For many people, there is nothing more relaxing than sitting on their deck or in their garden watching birds go about their daily lives. Many bird lovers enjoy putting up bird houses and bird feeders solely to attract birds for this purpose. Bird houses can be purchased already built and ready to go, or you can opt to custom build one of your very own. If you do decide to build your own birdhouse, you need to keep in mind what type of birds you want to attract and you'll need to size your birdhouse accordingly. One mistake many people make in constructing their own bird house is making the entrance hole too large. The hole only needs to be big enough to allow the bird of choice to get inside.
If you make it any larger, you are apt to be disappointed in who comes to set up residence in your new construction. You will likely have everything but birds living in your bird house. You could have squirrels, snakes, and depending on how big you made it, even raccoons coming to live in your new bird house. If you want a specific type of bird to take up residence in your birdhouse, you should do research so you can better accommodate your target bird, and build accordingly. You can do research at your local library, or even online to find the perfect bird house dimensions to suit your type of birds. Although you might not think it, birds can be very picky when choosing a home.
If the bird house entry point is either too large or too small, they will look elsewhere. You may also find while doing your research that different materials are needed for some birds, so keep that in mind as well. Any bird house that you put up should have the proper holes for air circulation and water drainage. Air holes are needed to insure the bird house doesn't get too hot for young birds in the summer.
Drainage holes are a must to prevent fledglings from drowning in water which may have pooled in the bottom of the bird house after rainfalls. To really enjoy and care for your new tenants, the bird houses you make should be made for easy access for cleaning and maintenance purposes. Hinged bottoms or sides serve this purpose well. You will need to make certain your bird houses stay clean and free from unwanted guests, such as bees or other small animals. To ensure the safety of your birds, each bird house should be constructed of a non-toxic material. In most cases, untreated, unpainted wood works best.

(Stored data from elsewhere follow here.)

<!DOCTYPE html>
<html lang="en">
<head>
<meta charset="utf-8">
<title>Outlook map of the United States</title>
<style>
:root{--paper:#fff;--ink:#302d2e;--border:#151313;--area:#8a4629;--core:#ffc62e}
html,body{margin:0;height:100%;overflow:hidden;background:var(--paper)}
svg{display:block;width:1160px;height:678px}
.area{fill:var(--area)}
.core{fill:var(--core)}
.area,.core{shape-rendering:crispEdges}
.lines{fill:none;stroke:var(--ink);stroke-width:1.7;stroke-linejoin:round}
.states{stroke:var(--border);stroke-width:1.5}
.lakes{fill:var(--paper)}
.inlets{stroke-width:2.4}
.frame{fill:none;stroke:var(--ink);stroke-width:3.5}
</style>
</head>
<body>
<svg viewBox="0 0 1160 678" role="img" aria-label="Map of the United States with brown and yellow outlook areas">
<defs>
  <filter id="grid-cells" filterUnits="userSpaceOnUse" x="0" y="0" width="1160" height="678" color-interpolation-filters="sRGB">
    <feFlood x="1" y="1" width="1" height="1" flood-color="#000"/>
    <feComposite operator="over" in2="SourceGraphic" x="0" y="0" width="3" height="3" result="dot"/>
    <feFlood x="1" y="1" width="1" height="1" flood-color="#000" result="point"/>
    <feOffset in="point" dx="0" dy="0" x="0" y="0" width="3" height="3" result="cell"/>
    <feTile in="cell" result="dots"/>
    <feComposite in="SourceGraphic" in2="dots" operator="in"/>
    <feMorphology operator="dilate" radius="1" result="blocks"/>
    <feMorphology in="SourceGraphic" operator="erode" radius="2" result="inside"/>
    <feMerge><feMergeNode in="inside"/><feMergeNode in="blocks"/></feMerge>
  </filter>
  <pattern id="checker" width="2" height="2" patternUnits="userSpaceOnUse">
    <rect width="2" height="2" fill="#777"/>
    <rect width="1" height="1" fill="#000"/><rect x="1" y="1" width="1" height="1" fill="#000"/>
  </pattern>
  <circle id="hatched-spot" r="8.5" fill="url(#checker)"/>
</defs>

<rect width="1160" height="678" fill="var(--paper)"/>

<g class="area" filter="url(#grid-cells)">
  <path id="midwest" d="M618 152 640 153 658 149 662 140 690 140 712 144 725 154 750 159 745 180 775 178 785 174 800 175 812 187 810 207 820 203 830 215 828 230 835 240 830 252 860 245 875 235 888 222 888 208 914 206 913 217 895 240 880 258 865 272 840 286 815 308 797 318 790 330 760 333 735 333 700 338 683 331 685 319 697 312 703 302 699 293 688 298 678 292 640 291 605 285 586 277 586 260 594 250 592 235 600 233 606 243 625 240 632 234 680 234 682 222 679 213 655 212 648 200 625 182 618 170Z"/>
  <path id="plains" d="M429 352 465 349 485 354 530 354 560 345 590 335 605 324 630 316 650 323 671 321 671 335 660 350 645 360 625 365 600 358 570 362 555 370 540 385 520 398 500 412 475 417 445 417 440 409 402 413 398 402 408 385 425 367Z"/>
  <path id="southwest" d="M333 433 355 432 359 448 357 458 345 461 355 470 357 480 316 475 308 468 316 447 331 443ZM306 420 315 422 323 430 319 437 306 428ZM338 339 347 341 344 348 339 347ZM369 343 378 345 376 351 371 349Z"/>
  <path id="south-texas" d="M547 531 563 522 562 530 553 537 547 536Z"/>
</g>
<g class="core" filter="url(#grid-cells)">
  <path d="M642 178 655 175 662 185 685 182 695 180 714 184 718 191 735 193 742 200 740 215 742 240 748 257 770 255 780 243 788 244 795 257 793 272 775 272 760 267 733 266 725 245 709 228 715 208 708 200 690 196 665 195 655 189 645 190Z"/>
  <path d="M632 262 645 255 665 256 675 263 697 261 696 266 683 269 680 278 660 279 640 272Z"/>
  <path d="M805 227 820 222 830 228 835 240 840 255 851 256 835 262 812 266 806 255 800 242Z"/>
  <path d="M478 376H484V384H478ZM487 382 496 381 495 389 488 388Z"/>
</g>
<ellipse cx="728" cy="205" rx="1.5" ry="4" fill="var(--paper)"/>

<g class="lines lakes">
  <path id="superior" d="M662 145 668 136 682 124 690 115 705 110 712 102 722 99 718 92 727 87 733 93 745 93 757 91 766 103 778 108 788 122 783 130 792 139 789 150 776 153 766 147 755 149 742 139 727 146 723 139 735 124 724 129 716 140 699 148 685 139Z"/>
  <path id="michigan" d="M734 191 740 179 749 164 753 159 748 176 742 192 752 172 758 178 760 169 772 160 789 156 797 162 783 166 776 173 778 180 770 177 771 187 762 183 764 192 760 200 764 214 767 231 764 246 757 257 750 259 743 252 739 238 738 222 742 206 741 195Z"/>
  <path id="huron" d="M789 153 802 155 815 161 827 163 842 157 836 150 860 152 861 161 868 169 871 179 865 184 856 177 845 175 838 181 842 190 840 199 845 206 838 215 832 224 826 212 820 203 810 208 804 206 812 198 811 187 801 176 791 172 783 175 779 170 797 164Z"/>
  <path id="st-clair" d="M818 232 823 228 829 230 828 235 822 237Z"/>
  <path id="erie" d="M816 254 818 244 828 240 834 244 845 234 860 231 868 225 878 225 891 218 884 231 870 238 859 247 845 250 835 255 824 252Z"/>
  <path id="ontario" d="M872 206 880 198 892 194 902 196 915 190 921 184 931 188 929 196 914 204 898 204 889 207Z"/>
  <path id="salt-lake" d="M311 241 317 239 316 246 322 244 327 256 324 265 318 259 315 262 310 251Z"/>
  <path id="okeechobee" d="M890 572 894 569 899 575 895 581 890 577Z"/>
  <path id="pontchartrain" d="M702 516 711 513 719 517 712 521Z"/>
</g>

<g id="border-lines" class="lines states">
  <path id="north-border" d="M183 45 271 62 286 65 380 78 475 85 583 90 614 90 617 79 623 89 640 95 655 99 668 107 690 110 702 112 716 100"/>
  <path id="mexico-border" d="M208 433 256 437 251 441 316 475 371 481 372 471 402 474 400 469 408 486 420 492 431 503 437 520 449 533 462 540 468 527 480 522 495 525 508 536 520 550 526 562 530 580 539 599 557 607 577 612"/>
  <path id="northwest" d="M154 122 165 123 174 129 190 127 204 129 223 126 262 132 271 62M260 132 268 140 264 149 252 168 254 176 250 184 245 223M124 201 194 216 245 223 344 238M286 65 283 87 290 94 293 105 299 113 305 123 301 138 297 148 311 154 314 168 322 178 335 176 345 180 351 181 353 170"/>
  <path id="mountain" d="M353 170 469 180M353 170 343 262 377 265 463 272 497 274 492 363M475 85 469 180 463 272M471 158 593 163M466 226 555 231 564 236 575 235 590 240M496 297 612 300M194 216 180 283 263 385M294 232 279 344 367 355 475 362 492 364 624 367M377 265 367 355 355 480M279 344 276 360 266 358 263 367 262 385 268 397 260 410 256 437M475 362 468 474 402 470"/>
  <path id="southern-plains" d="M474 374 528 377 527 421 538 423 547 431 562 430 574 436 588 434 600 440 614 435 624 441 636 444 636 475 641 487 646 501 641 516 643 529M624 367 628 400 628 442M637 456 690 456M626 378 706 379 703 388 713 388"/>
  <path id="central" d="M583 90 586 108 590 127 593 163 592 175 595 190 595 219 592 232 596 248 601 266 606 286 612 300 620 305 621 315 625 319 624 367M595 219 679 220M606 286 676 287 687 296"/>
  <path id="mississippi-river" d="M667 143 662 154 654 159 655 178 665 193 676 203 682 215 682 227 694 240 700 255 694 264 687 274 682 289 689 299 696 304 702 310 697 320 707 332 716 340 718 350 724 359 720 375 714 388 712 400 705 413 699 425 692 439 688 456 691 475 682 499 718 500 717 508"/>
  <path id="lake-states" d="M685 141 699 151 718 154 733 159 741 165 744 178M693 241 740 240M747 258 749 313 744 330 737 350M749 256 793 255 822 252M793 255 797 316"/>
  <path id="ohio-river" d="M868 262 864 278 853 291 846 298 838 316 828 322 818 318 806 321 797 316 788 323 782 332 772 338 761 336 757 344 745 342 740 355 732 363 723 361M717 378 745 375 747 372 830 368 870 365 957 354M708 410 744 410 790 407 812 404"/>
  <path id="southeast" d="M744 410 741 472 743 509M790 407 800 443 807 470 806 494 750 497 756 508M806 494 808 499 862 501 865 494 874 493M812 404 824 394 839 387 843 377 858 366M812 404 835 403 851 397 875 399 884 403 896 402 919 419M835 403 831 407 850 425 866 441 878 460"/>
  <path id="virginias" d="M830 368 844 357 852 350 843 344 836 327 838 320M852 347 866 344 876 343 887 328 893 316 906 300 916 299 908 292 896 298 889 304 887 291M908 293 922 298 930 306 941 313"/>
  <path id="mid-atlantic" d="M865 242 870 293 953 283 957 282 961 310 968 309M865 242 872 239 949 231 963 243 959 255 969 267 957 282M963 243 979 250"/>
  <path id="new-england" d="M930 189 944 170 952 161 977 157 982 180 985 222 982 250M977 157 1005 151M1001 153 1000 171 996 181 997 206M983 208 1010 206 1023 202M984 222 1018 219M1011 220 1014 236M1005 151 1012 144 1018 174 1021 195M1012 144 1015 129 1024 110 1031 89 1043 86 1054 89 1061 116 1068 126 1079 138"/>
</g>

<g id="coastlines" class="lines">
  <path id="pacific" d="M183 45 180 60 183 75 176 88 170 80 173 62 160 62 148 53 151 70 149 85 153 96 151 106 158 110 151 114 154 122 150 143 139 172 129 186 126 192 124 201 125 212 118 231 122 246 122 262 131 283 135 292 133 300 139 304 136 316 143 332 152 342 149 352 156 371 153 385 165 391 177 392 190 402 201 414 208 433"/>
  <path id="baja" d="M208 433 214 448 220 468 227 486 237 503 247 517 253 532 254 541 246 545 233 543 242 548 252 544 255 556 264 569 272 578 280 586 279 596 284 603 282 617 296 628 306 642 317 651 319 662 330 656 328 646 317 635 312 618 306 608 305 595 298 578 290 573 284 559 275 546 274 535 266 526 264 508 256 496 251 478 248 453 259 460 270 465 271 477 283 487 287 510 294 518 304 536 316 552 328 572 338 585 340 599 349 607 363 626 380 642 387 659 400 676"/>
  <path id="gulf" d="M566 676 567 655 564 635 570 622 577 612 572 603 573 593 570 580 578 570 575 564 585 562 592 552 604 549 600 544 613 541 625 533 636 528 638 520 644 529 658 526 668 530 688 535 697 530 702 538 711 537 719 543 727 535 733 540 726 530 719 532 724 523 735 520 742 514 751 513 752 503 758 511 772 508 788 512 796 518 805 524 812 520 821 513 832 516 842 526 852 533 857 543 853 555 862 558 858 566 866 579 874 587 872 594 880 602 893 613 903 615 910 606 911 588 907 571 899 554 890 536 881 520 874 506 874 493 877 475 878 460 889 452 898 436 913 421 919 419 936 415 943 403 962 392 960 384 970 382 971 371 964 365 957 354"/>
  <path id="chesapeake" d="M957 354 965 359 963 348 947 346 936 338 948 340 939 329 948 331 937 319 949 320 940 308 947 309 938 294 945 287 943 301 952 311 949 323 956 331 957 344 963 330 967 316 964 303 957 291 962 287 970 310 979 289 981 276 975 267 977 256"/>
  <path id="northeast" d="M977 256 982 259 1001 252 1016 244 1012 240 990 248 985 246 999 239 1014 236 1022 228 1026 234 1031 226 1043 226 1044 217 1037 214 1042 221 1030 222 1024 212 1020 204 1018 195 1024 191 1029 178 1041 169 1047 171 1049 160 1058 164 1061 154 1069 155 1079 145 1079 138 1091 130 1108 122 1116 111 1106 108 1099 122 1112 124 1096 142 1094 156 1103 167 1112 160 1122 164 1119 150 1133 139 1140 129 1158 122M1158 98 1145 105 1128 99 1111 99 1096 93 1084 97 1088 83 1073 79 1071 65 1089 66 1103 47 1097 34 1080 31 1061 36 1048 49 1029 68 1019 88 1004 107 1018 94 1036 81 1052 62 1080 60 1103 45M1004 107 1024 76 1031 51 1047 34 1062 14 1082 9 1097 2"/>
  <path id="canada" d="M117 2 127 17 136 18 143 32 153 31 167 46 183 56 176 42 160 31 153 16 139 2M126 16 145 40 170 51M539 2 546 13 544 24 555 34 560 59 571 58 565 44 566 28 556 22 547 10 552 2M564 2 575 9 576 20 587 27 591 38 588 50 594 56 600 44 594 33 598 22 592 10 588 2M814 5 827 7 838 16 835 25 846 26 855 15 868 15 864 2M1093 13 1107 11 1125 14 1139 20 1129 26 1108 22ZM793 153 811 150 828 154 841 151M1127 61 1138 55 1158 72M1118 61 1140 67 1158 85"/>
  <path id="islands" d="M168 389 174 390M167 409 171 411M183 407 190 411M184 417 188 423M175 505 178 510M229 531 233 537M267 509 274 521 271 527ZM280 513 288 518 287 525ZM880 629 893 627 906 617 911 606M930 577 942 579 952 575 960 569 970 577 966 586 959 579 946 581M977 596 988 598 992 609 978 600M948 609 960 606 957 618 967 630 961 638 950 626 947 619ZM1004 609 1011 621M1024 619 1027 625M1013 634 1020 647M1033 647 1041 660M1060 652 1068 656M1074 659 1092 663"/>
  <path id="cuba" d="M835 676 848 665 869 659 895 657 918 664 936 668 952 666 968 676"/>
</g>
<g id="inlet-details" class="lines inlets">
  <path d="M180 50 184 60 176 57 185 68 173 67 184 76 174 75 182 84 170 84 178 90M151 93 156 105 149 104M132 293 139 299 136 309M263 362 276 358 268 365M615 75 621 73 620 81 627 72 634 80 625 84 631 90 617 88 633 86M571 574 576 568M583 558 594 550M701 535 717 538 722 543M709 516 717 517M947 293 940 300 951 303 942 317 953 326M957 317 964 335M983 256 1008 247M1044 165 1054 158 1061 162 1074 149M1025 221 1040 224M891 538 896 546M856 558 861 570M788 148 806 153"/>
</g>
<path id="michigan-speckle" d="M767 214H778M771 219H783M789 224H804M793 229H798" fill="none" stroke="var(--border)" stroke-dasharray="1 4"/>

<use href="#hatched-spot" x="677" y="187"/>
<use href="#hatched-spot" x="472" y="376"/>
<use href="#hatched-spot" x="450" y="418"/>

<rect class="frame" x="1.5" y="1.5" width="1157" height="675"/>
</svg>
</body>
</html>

Your construction should be solid to provide protection from harsh weather and temperature changes. Again, it is best to do your research before you build any bird houses, and build for the specific type of birds you wish to attract. You don't need to add a perch to the outside of your bird house, as you will only be inviting predators to come visit. The single act of attaching a perch could possibly cause you to lose your birds to predators.
Birds don't actually need or use bird house perches, but would rather land on the opening instead. Perches provide an easy way for squirrels, raccoons and other critters to reach in and pester your baby birds, and some may have them for lunch. There is no set time that you should put up your birdhouse, anytime that you are ready is fine. Birds are typically looking for a place to make their nests towards the end of winter and beginning of spring, but you can attract birds all throughout the year. It's a good idea to place your bird house so that it's facing away from the wind, and make certain if it isn't hanging in a tree, that it is close to one. If you don't get any birds within the first few months of putting up your house, you may want to consider trying it in a different location.
If you decide you would rather purchase your birdhouse than build your own, keep in mind that just because it is on the market, not every bird house may be safe for birds. Make certain they are made of bird safe materials and are constructed properly. Soon you should have an entire neighborhood of birds to enjoy!.
John Taylor is a part time carpenter and a very keen bird watcher. You can find out lots more about bird houses at: http://www.birdhousessale.com